The bonito-flake recipes that the “Wakuu Chapter” editorial team recommends are delicious and simple and can easily be cooked at home.
Blanched Okra and Hiratake (Oyster) or Shimeji (Beech) Mushrooms
Katsuobushi Okaka (Dried Fermented and Smoked Bonito Flakes
Katsuobushi (Bonito flakes) and Cucumber Fried Rice (one serving)
Braised Carrots and Tofu (Bean Curd) (two servings)
Soy Milk Flavored Bonito Broth with Tougan, a White Gourd Soup
Simmered Chicken and Daikon; Japanese White Radish
Kachuyu; Bonito flakes and Miso in Hot Water
Kachuyu; Bonito flakes and Miso in Hot Water
Cream Cheese covered with Bonito Flakes


Mai Wan (my bowl)

Cooking expert – Hiroko Takiguchi


Lacquer Bowl Artist: Mr. Atsuo Yamagishi, from Sabae in Fukui Prefecture

“I met my bowl at a gallery called “Nanoriumu” in Fujiyoshida. I was attracted to the simple form as well as its easy-to use size.

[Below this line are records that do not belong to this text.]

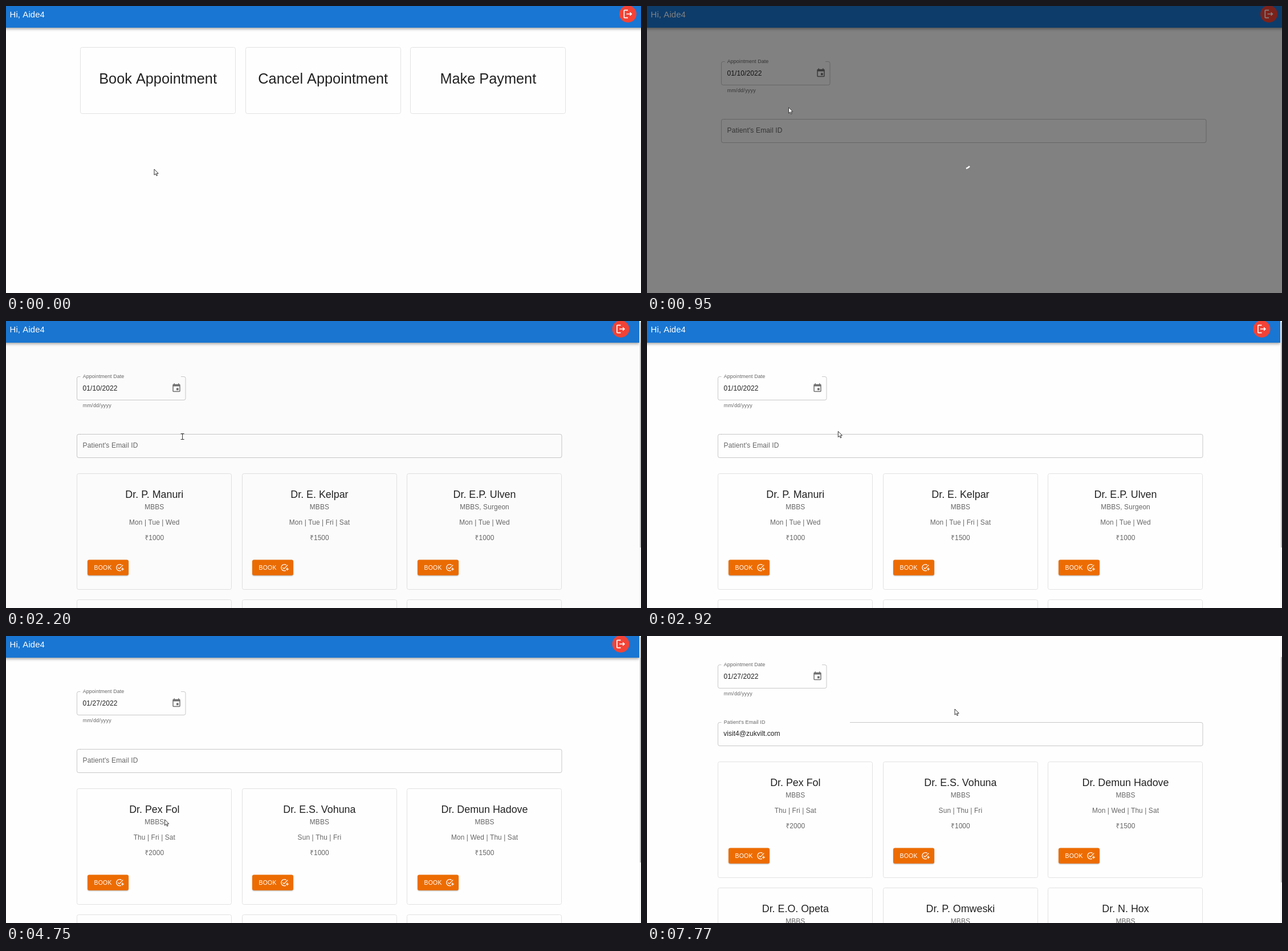
Recreate the animation shown at these times as an HTML page with a canvas. Size 1114 by 503 pixels, loop 8000 ms.

```html
<!DOCTYPE html>
<html lang="en">
<head>
<meta charset="utf-8">
<title>Appointment booking</title>
<style>
  html, body { margin: 0; width: 100%; height: 100%; overflow: hidden; background: #fefefe; }
  canvas { display: block; }
</style>
</head>
<body>
<canvas id="stage" width="1114" height="503"></canvas>
<script>
const ctx = document.getElementById('stage').getContext('2d');
const W = 1114, H = 503, LOOP = 8000;
const FONT = '"Liberation Sans", Arial, sans-serif';
const BLUE = '#1976d2', INK = 'rgba(0,0,0,.87)', SOFT = 'rgba(0,0,0,.6)', LINE = 'rgba(0,0,0,.21)';

// Key moments in ms
const PAGE = 752, DIM = 762, CARDS = 1980, UNDIM = 2045, OPEN = 3680, PICK = 4400,
      RELOAD = 4480, SCROLL = 5610, BLUR = 7630;

const EVENT = new Path2D('M17 12h-5v5h5v-5zM16 1v2H8V1H6v2H5c-1.1 0-2 .9-2 2v14c0 1.1.9 2 2 2h14c1.1 0 2-.9 2-2V5c0-1.1-.9-2-2-2h-1V1h-2zm3 18H5V8h14v11z');
const LOGOUT = new Path2D('M17 8l-1.41 1.41L17.17 11H9v2h8.17l-1.58 1.58L17 16l4-4-4-4zM5 5h7V3H5c-1.1 0-2 .9-2 2v14c0 1.1.9 2 2 2h7v-2H5V5z');
const ADD_TASK = new Path2D('M22 5.18 10.59 16.6l-4.24-4.24 1.41-1.41 2.83 2.83 10-10L22 5.18zM12 20c-4.41 0-8-3.59-8-8s3.59-8 8-8c1.57 0 3.04.46 4.28 1.25l1.45-1.45C16.1 2.67 14.13 2 12 2 6.48 2 2 6.48 2 12s4.48 10 10 10c1.73 0 3.36-.44 4.78-1.22l-1.5-1.5c-1 .46-2.11.72-3.28.72zm7-5h-3v2h3v3h2v-3h3v-2h-3v-3h-2v3z');
const ARROW = new Path2D('M0 0V10.2L2.4 8L4 11.6L5.6 10.9L4.1 7.4H7.2Z');
const HAND = new Path2D('M0 1Q1 -.6 2 1V5.2L6.8 6Q8.2 6.3 8 7.8L7.3 11.5V13H.6V11.6L-3.4 7.6Q-3.2 6 -1.8 6.6L0 8Z');

const MONDAY_SET = [
  ['Dr. P. Manuri', 'MBBS', 'Mon | Tue | Wed', '₹1000'],
  ['Dr. E. Kelpar', 'MBBS', 'Mon | Tue | Fri | Sat', '₹1500'],
  ['Dr. E.P. Ulven', 'MBBS, Surgeon', 'Mon | Tue | Wed', '₹1000']
];
const THURSDAY_SET = [
  ['Dr. Pex Fol', 'MBBS', 'Thu | Fri | Sat', '₹2000'],
  ['Dr. E.S. Vohuna', 'MBBS', 'Sun | Thu | Fri', '₹1000'],
  ['Dr. Demun Hadove', 'MBBS', 'Mon | Wed | Thu | Sat', '₹1500']
];
const SECOND_ROW = [
  ['Dr. E.O. Opeta', 'MBBS', '', ''],
  ['Dr. P. Omweski', 'MBBS', '', ''],
  ['Dr. N. Hox', 'MBBS', '', '']
];

// Pointer: time, x, y
const PATH = [
  [70, 260, 286], [480, 232, 150], [640, 232, 150], [820, 247, 177], [1500, 255, 181],
  [2050, 270, 188], [2200, 309, 202], [2590, 345, 214], [2780, 345, 214], [3450, 299, 116],
  [3660, 299, 118], [3780, 290, 272], [3880, 255, 297], [4200, 231, 329], [4420, 231, 329],
  [5200, 343, 312], [SCROLL - 1, 343, 312], [SCROLL, 306, 176], [7140, 306, 176], [7560, 540, 128]
];
const SHAPES = [
  [0, 'arrow'], [340, 'hand'], [PAGE, 'arrow'], [2120, 'beam'], [2900, 'arrow'], [3330, 'hand'],
  [4440, 'arrow'], [SCROLL, 'beam'], [7340, 'arrow']
];

const clamp = v => Math.max(0, Math.min(1, v));
const mix = (a, b, k) => a + (b - a) * k;

function bezier(x1, y1, x2, y2) {
  const at = (a, b, u) => 3 * a * u * (1 - u) ** 2 + 3 * b * u * u * (1 - u) + u ** 3;
  return x => {
    x = clamp(x);
    let lo = 0, hi = 1;
    for (let i = 0; i < 20; i++) {
      const mid = (lo + hi) / 2;
      if (at(x1, x2, mid) < x) lo = mid; else hi = mid;
    }
    return at(y1, y2, lo);
  };
}
const standard = bezier(.4, 0, .2, 1);
const easeOut = bezier(0, 0, .2, 1);
const easeInOut = bezier(.42, 0, .58, 1);

function text(str, x, y, size, color = INK, align = 'left', spacing = .11) {
  ctx.font = `${size}px ${FONT}`;
  ctx.letterSpacing = spacing + 'px';
  ctx.textAlign = align;
  ctx.fillStyle = color;
  ctx.fillText(str, x, y);
}

function icon(path, cx, cy, size, color) {
  ctx.save();
  ctx.translate(cx - size / 2, cy - size / 2);
  ctx.scale(size / 24, size / 24);
  ctx.fillStyle = color;
  ctx.fill(path);
  ctx.restore();
}

function disc(x, y, r, color) {
  ctx.fillStyle = color;
  ctx.beginPath();
  ctx.arc(x, y, r, 0, 7);
  ctx.fill();
}

function raised(x, y, w, h, r, color, alpha, blur, drop) {
  ctx.save();
  ctx.shadowColor = `rgba(0,0,0,${alpha})`;
  ctx.shadowBlur = blur;
  ctx.shadowOffsetY = drop;
  ctx.fillStyle = color;
  ctx.beginPath();
  ctx.roundRect(x, y, w, h, r);
  ctx.fill();
  ctx.restore();
}

function frame(x, y, w, h) {
  ctx.strokeStyle = '#e2e2e2';
  ctx.lineWidth = 1;
  ctx.beginPath();
  ctx.roundRect(x + .5, y + .5, w, h, 3);
  ctx.stroke();
}

// Field border, open along the top from the left corner to gapEnd
function outline(x, y, w, h, gapEnd, color = LINE, width = 1) {
  const r = 3, right = x + w, bottom = y + h;
  ctx.strokeStyle = color;
  ctx.lineWidth = width;
  ctx.beginPath();
  ctx.moveTo(gapEnd, y);
  ctx.arcTo(right, y, right, bottom, r);
  ctx.arcTo(right, bottom, x, bottom, r);
  ctx.arcTo(x, bottom, x, y, r);
  ctx.arcTo(x, y, right, y, r);
  ctx.lineTo(x + 6, y);
  ctx.stroke();
}

function header(inset) {
  raised(-10, -20, W + 20 - (inset ? 13 : 0), 58, 0, BLUE, .38, 5, 2);
  text('Hi, Aide4', 6.6, 19.7, 14.88, '#fff');
  const x = inset ? 1078.5 : 1091;
  disc(x, 14, 15, '#f44336');
  icon(LOGOUT, x, 14, 20, '#fff');
}

function dashboard() {
  ['Book Appointment', 'Cancel Appointment', 'Make Payment'].forEach((title, i) => {
    const x = 130 + i * 289.6;
    frame(Math.round(x), 72, 272, 116);
    text(title, x + 136.6, 135.5, 25.3, INK, 'center', 0);
  });
}

function card(x, y, [name, degree, days, fee]) {
  const mid = x + 136.3;
  frame(Math.round(x), y, 271, 203);
  text(name, mid, y + 43, 17.86, INK, 'center', 0);
  text(degree, mid, y + 62.5, 11.9, SOFT, 'center');
  text(days, mid, y + 89.5, 11.9, SOFT, 'center');
  text(fee, mid, y + 117, 11.9, SOFT, 'center');
  const bx = Math.round(x + 18.5);
  raised(bx, y + 151.5, 72, 27.3, 3, '#ed6c02', .3, 2, 1);
  text('BOOK', bx + 11.5, y + 168.8, 10.4, '#fff', 'left', .3);
  icon(ADD_TASK, bx + 56.5, y + 165.3, 14.9, '#fff');
}

function dateField(t, x) {
  const shift = 1 - easeOut((t - DIM) / 200);
  outline(x + .5, 97.5, 190.5, 41, t < PAGE + 110 ? x + 6 : x + 183);
  text('Appointment Date', x + 10.7, 100.2 + shift * 21.5, mix(8.93, 11.9, shift), SOFT, 'left', .08);
  text(t < PICK ? '01/10/2022' : '01/27/2022', x + 10.5, 122, 12);
  if (t > 3330 && t < 4440) disc(x + 175, 117.8, 13, 'rgba(0,0,0,.1)');
  icon(EVENT, x + 175, 117.5, 17.9, 'rgba(0,0,0,.56)');
  text('mm/dd/yyyy', x + 10.7, 151, 8.93, SOFT, 'left', .28);
}

function emailField(t, x) {
  if (t < SCROLL) {
    outline(x + .5, 198.5, 850.5, 41, x + 6);
    text("Patient's Email ID", x + 10.5, 222.3, 12, SOFT, 'left', .15);
    return;
  }
  const focus = t < BLUR;
  if (focus) outline(x + 1, 198.2, 850, 40.5, x + 233, BLUE, 1.6);
  else outline(x + .5, 198.5, 850.5, 41, x + 232);
  text("Patient's Email ID", x + 10.7, 200.8, 8.93, focus ? BLUE : SOFT, 'left', .15);

  const missing = t < 5680 ? 2 : t < 6270 ? 1 : 0;
  const full = 'visit4@zukvilt.com';
  const typed = full.slice(0, full.length - missing);
  text(typed, x + 10.3, 222, 12, INK, 'left', .02);
  const caret = t < 6000 || (t >= 6270 && t < 6800) || t >= 7330;
  if (focus && caret) {
    ctx.fillStyle = '#222';
    ctx.fillRect(Math.round(x + 9.6 + ctx.measureText(typed).width), 211, 1, 14);
  }
}

function pointer(t) {
  const i = PATH.findIndex(k => k[0] > t);
  if (i === 0) return PATH[0].slice(1);
  if (i < 0) return PATH[PATH.length - 1].slice(1);
  const [t0, x0, y0] = PATH[i - 1], [t1, x1, y1] = PATH[i];
  const k = (t - t0) / (t1 - t0);
  return [mix(x0, x1, k), mix(y0, y1, k)];
}

function chevron(x, dir, color) {
  ctx.strokeStyle = color;
  ctx.lineWidth = 1.5;
  ctx.beginPath();
  ctx.moveTo(x - 2 * dir, 157);
  ctx.lineTo(x + 2 * dir, 161);
  ctx.lineTo(x - 2 * dir, 165);
  ctx.stroke();
}

function calendar(t) {
  const leaving = t >= PICK;
  if (t < OPEN || t > PICK + 324) return;
  const seen = leaving ? 1 - standard((t - PICK) / 324) : standard((t - OPEN) / 324);
  const grow = leaving ? 1 - standard((t - PICK - 108) / 216) : standard((t - OPEN) / 216);
  ctx.save();
  ctx.globalAlpha = seen;
  ctx.translate(201.5, 138);
  ctx.scale(mix(.75, 1, grow), mix(.5625, 1, grow));
  ctx.translate(-201.5, -138);

  raised(84, 138.5, 235, 261, 3, '#fff', .42, 9, 3);
  text('January 2022', 102, 165.2, 11.9, 'rgba(0,0,0,.75)');
  ctx.fillStyle = SOFT;
  ctx.beginPath();
  ctx.moveTo(188.5, 159.5);
  ctx.lineTo(196, 159.5);
  ctx.lineTo(192.2, 163.3);
  ctx.fill();
  chevron(259.5, -1, 'rgba(0,0,0,.28)');
  chevron(297.5, 1, SOFT);

  const colX = c => 113.5 + c * 29.3, rowY = r => 220.5 + r * 27.75;
  [...'SMTWTFS'].forEach((d, c) => text(d, colX(c), 194.5, 8.6, SOFT, 'center', 0));
  const [px, py] = pointer(t - 100);
  const chosen = leaving ? 27 : 10;
  for (let day = 1; day <= 31; day++) {
    const x = colX((day + 5) % 7), y = rowY(Math.floor((day + 5) / 7));
    const hover = day > 9 && Math.abs(px - x) < 13.5 && Math.abs(py - y) < 13.5;
    if (day === chosen) disc(x, y, 13.3, BLUE);
    else if (hover) disc(x, y, 13.3, 'rgba(0,0,0,.05)');
    const color = day === chosen ? '#fff' : day < 10 ? 'rgba(0,0,0,.4)' : INK;
    text(day, x, y + 3.2, 8.93, color, 'center', .2);
  }
  ctx.restore();
}

function backdrop(t) {
  const level = t < UNDIM ? standard((t - DIM) / 225) : 1 - standard((t - UNDIM) / 195);
  if (t < DIM || level <= 0) return;
  ctx.fillStyle = `rgba(0,0,0,${.5 * level})`;
  ctx.fillRect(0, 0, t < CARDS ? W : 1111, H);

  // Spinner arc: grows, then its tail catches up with its head
  const phase = Math.max(0, (t - 797) / 1400) % 1;
  const round = 126.9;
  const e = easeInOut(phase < .5 ? phase * 2 : phase * 2 - 1);
  const tail = phase < .5 ? 15 * e : mix(15, 125, e);
  const length = phase < .5 ? mix(1, 100, e) : 100;
  const head = Math.min(round, tail + length);
  const turn = (5 + .238 * (t - 820)) * Math.PI / 180;
  const rad = Math.PI * 2 / round;
  ctx.strokeStyle = `rgba(255,255,255,${level})`;
  ctx.lineWidth = 2.45;
  ctx.beginPath();
  ctx.arc(555.5, 272, 13.66, turn + tail * rad, turn + head * rad);
  ctx.stroke();
}

function scrollbar(scroll) {
  ctx.fillStyle = '#f6f6f6';
  ctx.fillRect(1111, 0, 3, H);
  ctx.fillStyle = '#c1c1c1';
  ctx.fillRect(1112, 2 + scroll * .74, 2, 395);
}

function cursor(t) {
  const [x, y] = pointer(t);
  const shape = SHAPES.filter(s => s[0] <= t).pop()[1];
  ctx.save();
  ctx.translate(x, y);
  ctx.lineWidth = 1;
  ctx.strokeStyle = '#333';
  if (shape === 'beam') {
    ctx.beginPath();
    for (const end of [-5, 5]) {
      ctx.moveTo(-2.5, end + .5);
      ctx.lineTo(3.5, end + .5);
    }
    ctx.moveTo(.5, -4.5);
    ctx.lineTo(.5, 5.5);
    ctx.stroke();
  } else {
    const path = shape === 'hand' ? HAND : ARROW;
    ctx.fillStyle = '#fff';
    ctx.fill(path);
    ctx.stroke(path);
  }
  ctx.restore();
}

function draw(t) {
  const loaded = t >= CARDS;
  const scroll = t >= SCROLL ? 47 : 0;
  const left = loaded ? 124 : 130;
  ctx.fillStyle = '#fefefe';
  ctx.fillRect(0, 0, W, H);
  ctx.save();
  ctx.translate(0, -scroll);
  header(loaded);
  if (t < PAGE) dashboard();
  else {
    dateField(t, left);
    emailField(t, left);
  }
  if (loaded) {
    const rows = [t < RELOAD ? MONDAY_SET : THURSDAY_SET, SECOND_ROW];
    rows.forEach((row, r) => row.forEach((doc, c) => card(left + c * 289.6, 267 + r * 221, doc)));
  }
  calendar(t);
  ctx.restore();
  backdrop(t);
  if (loaded) scrollbar(scroll);
  cursor(t);
}

const start = performance.now();
function tick() {
  draw((performance.now() - start) % LOOP);
  requestAnimationFrame(tick);
}
tick();
</script>
</body>
</html>
```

I have been using it for almost three years.Since the color is black, this bowl can be used for both Japanese and Western dishes and lately, I have only been using this bowl.”

Ms. Takiguchi’s my bowl recipe

Sharing Washoku Recipes

Please share washoku ingredients and healthy washoku recipes you recommend.
"Upload your photo and recipe onto Instagram using the hashtag "#wa_kuu”.